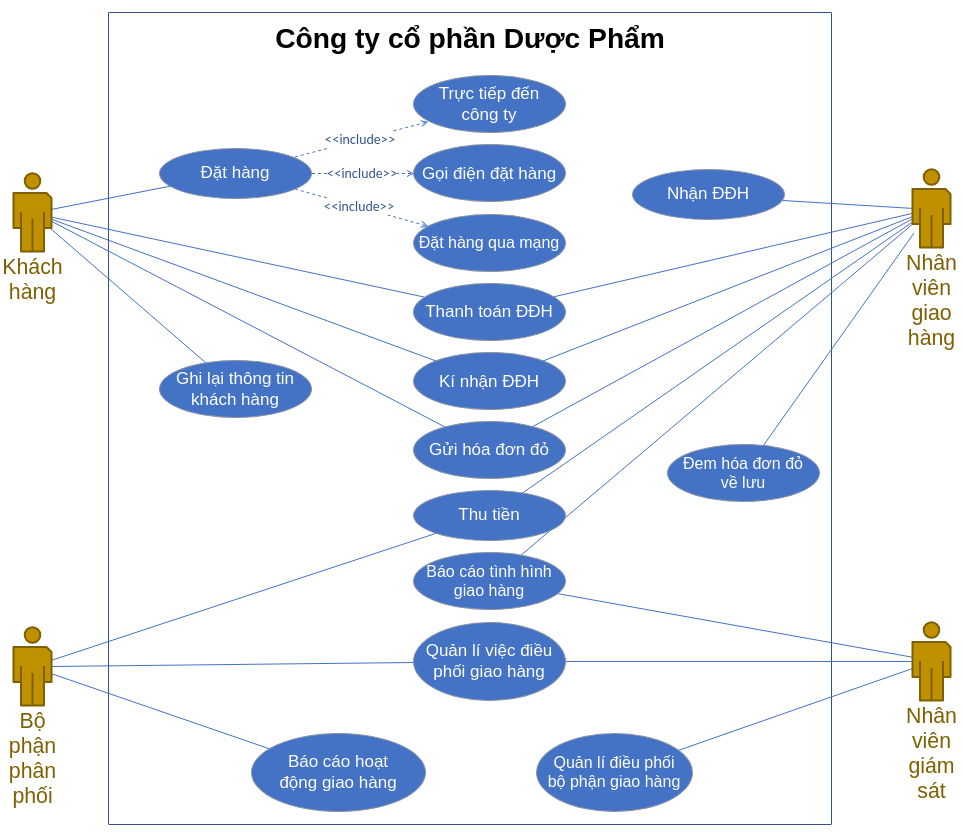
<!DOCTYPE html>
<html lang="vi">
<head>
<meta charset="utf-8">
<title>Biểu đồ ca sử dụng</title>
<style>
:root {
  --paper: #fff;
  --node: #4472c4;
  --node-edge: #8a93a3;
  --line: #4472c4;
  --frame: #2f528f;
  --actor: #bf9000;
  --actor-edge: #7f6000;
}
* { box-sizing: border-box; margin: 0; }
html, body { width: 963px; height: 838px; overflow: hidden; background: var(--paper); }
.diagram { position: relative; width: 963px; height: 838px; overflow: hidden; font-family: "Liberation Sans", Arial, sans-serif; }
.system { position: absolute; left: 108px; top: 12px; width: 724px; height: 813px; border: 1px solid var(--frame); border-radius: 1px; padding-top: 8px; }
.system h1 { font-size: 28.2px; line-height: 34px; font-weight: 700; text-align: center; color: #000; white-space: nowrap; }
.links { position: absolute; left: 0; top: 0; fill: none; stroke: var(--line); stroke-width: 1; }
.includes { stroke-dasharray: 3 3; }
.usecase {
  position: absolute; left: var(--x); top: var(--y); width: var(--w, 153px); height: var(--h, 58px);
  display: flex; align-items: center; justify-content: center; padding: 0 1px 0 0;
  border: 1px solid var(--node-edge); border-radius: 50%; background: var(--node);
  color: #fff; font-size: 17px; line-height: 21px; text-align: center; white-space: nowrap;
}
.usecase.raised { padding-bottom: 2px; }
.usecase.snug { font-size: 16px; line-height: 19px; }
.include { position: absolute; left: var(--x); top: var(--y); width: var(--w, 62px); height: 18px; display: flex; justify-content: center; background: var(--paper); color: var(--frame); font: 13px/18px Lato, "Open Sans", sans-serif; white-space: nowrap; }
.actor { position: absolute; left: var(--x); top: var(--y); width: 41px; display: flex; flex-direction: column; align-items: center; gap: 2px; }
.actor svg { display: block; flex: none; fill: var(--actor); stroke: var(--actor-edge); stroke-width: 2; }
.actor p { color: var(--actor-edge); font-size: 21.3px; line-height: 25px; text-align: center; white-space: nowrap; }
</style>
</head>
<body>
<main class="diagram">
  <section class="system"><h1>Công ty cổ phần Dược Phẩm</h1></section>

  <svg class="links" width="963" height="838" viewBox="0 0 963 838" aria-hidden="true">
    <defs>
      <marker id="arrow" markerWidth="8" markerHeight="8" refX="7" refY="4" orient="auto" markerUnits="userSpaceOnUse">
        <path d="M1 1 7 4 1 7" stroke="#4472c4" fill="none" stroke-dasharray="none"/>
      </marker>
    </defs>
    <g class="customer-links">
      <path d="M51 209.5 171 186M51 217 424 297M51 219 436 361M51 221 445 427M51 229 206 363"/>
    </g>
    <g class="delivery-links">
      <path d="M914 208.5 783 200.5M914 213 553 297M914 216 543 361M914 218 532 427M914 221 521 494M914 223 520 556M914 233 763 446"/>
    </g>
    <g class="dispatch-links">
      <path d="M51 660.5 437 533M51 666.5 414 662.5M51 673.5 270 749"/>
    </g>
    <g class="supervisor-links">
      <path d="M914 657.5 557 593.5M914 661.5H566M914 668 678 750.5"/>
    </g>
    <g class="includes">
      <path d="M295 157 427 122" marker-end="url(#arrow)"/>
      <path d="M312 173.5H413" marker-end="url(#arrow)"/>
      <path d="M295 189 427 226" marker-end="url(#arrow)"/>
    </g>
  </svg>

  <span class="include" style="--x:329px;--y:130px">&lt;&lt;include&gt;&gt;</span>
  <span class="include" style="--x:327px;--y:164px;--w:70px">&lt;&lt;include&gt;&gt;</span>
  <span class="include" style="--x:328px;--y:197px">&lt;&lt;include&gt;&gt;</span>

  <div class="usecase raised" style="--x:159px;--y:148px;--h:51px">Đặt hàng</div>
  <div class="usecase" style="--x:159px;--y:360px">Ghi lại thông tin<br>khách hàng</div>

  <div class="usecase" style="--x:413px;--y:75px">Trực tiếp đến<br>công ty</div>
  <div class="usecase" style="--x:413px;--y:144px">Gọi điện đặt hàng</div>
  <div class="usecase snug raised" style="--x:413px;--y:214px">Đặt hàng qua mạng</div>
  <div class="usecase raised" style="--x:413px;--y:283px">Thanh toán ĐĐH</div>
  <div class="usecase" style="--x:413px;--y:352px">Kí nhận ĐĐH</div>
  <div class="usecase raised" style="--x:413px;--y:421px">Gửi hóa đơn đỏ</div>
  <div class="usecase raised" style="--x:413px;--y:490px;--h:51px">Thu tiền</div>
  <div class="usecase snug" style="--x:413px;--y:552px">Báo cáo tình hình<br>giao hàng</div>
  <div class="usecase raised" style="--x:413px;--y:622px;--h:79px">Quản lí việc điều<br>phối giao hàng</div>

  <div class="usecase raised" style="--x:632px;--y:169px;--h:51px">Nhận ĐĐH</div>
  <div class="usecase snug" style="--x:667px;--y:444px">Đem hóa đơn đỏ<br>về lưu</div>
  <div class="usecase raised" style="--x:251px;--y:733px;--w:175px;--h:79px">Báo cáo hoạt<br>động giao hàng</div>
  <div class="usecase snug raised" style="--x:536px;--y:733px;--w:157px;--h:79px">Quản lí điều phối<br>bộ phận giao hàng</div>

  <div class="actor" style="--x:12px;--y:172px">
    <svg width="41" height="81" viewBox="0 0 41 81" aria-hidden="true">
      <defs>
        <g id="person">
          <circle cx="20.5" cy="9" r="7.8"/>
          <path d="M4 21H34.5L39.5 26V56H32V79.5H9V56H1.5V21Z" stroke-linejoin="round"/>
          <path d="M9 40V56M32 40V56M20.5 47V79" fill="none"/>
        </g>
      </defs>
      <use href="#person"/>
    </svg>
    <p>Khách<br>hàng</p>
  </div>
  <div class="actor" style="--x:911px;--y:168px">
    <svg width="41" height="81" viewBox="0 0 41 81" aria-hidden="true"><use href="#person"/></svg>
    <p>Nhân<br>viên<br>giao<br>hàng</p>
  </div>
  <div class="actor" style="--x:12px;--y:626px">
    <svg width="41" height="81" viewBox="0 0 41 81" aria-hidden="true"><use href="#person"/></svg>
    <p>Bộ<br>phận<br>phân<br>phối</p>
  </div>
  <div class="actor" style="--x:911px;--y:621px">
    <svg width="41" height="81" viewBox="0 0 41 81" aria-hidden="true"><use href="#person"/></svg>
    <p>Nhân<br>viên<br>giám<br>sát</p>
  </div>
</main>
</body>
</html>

● ● ●

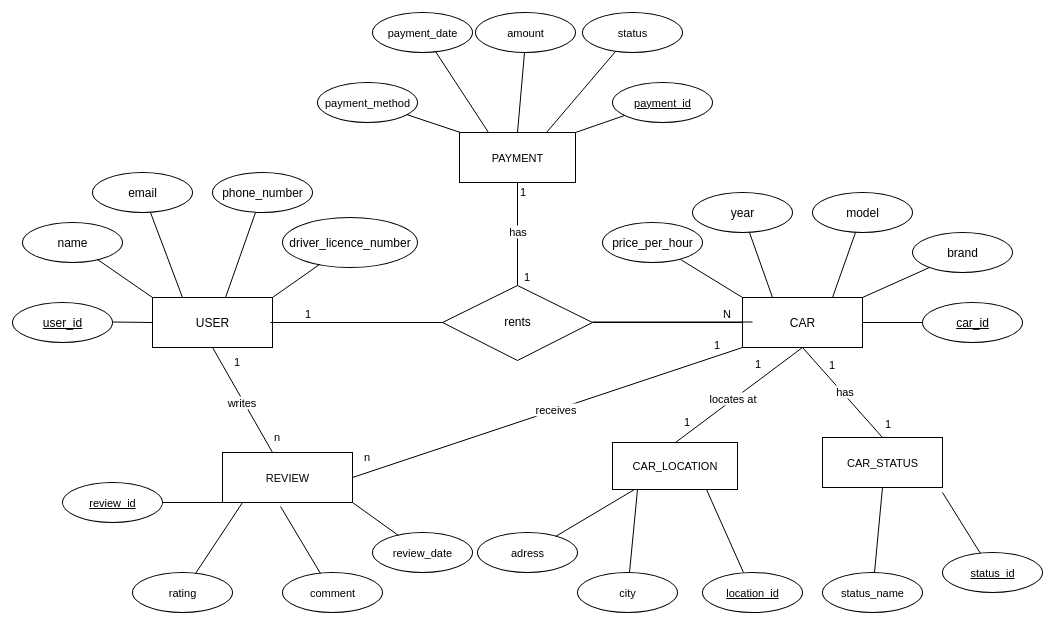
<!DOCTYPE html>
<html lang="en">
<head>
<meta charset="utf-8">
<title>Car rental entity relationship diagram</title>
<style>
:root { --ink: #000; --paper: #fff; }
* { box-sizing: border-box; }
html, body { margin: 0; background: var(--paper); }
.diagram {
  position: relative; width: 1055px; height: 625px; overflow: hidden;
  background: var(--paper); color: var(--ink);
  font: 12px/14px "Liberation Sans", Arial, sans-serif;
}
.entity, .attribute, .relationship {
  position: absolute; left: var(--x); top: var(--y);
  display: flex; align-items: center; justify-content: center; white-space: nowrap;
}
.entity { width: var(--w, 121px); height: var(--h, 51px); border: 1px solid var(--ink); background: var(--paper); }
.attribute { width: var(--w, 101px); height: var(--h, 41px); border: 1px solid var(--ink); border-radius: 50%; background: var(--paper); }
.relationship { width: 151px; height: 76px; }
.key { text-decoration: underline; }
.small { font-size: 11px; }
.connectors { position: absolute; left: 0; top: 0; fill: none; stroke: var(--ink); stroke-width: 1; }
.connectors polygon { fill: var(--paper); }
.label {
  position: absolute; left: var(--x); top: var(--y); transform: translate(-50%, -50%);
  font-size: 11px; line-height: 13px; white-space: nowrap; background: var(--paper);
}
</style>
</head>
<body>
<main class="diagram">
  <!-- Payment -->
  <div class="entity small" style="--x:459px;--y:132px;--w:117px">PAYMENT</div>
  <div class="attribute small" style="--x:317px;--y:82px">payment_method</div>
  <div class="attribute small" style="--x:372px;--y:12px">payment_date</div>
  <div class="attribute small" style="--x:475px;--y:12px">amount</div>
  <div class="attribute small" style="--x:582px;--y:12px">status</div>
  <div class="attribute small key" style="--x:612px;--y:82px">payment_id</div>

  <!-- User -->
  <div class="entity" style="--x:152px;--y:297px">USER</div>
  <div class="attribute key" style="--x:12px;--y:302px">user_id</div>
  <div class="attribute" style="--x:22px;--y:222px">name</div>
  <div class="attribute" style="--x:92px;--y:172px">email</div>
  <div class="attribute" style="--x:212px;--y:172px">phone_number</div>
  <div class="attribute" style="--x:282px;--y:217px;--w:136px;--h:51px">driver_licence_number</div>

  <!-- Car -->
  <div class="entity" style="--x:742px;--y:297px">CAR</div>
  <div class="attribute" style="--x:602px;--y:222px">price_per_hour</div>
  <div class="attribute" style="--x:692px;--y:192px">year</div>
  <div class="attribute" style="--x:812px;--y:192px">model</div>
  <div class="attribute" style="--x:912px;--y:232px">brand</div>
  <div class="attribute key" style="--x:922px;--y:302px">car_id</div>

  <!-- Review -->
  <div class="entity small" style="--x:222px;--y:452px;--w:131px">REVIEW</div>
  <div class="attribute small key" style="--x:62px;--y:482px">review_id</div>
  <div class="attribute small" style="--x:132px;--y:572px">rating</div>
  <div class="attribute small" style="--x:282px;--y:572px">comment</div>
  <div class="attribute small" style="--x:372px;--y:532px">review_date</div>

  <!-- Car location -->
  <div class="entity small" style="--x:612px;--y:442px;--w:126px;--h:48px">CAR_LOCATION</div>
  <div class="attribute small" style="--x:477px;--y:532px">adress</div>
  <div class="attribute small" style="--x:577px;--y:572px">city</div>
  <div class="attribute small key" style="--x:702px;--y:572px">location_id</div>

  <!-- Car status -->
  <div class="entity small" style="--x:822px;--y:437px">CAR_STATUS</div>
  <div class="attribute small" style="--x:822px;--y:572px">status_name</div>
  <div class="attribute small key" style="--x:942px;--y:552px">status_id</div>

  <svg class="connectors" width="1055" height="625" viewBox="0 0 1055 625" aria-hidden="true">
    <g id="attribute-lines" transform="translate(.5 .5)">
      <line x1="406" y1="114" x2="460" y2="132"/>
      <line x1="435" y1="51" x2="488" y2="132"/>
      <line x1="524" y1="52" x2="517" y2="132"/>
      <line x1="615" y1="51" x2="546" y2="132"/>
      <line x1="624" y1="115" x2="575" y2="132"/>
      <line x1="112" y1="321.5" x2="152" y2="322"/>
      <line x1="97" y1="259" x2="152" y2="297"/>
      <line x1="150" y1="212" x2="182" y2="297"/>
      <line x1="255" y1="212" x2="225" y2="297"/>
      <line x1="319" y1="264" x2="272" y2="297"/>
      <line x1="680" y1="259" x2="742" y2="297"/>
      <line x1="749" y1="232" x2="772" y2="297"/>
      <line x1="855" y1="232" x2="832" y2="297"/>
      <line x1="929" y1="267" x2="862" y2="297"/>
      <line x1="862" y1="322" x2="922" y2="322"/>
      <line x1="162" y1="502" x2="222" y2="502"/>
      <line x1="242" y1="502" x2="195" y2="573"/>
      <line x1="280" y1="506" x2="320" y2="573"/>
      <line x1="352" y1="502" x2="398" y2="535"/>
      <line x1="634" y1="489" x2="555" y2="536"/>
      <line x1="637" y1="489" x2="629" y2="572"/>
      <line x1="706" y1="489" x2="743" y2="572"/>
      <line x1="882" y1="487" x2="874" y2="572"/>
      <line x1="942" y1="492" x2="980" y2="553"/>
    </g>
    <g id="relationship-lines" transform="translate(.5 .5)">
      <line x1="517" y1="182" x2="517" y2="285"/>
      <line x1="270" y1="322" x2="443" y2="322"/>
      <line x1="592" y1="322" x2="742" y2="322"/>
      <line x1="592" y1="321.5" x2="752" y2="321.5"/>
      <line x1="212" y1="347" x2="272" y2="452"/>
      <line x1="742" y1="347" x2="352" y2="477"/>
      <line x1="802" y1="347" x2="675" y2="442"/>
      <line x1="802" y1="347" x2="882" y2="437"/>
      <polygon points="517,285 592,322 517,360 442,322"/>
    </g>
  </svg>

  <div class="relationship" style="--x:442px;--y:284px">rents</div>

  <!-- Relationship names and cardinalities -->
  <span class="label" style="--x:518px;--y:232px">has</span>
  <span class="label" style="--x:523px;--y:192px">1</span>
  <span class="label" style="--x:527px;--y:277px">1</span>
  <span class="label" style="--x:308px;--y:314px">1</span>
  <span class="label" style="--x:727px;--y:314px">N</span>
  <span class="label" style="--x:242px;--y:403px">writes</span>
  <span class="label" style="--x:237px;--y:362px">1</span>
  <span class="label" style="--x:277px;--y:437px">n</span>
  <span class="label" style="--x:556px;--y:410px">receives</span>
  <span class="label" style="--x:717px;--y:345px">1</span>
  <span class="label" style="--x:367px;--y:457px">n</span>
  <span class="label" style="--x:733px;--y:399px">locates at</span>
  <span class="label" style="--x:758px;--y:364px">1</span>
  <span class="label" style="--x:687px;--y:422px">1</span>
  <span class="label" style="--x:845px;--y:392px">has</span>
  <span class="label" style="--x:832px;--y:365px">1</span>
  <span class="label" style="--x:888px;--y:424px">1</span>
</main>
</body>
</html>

● ● ●

_Exercise details_
Working from the entries above, find every line in which the word "actor" occurs and copy it.

_Answer box_
  --actor: #bf9000;
  --actor-edge: #7f6000;
.actor { position: absolute; left: var(--x); top: var(--y); width: 41px; display: flex; flex-direction: column; align-items: center; gap: 2px; }
.actor svg { display: block; flex: none; fill: var(--actor); stroke: var(--actor-edge); stroke-width: 2; }
.actor p { color: var(--actor-edge); font-size: 21.3px; line-height: 25px; text-align: center; white-space: nowrap; }
  <div class="actor" style="--x:12px;--y:172px">
  <div class="actor" style="--x:911px;--y:168px">
  <div class="actor" style="--x:12px;--y:626px">
  <div class="actor" style="--x:911px;--y:621px">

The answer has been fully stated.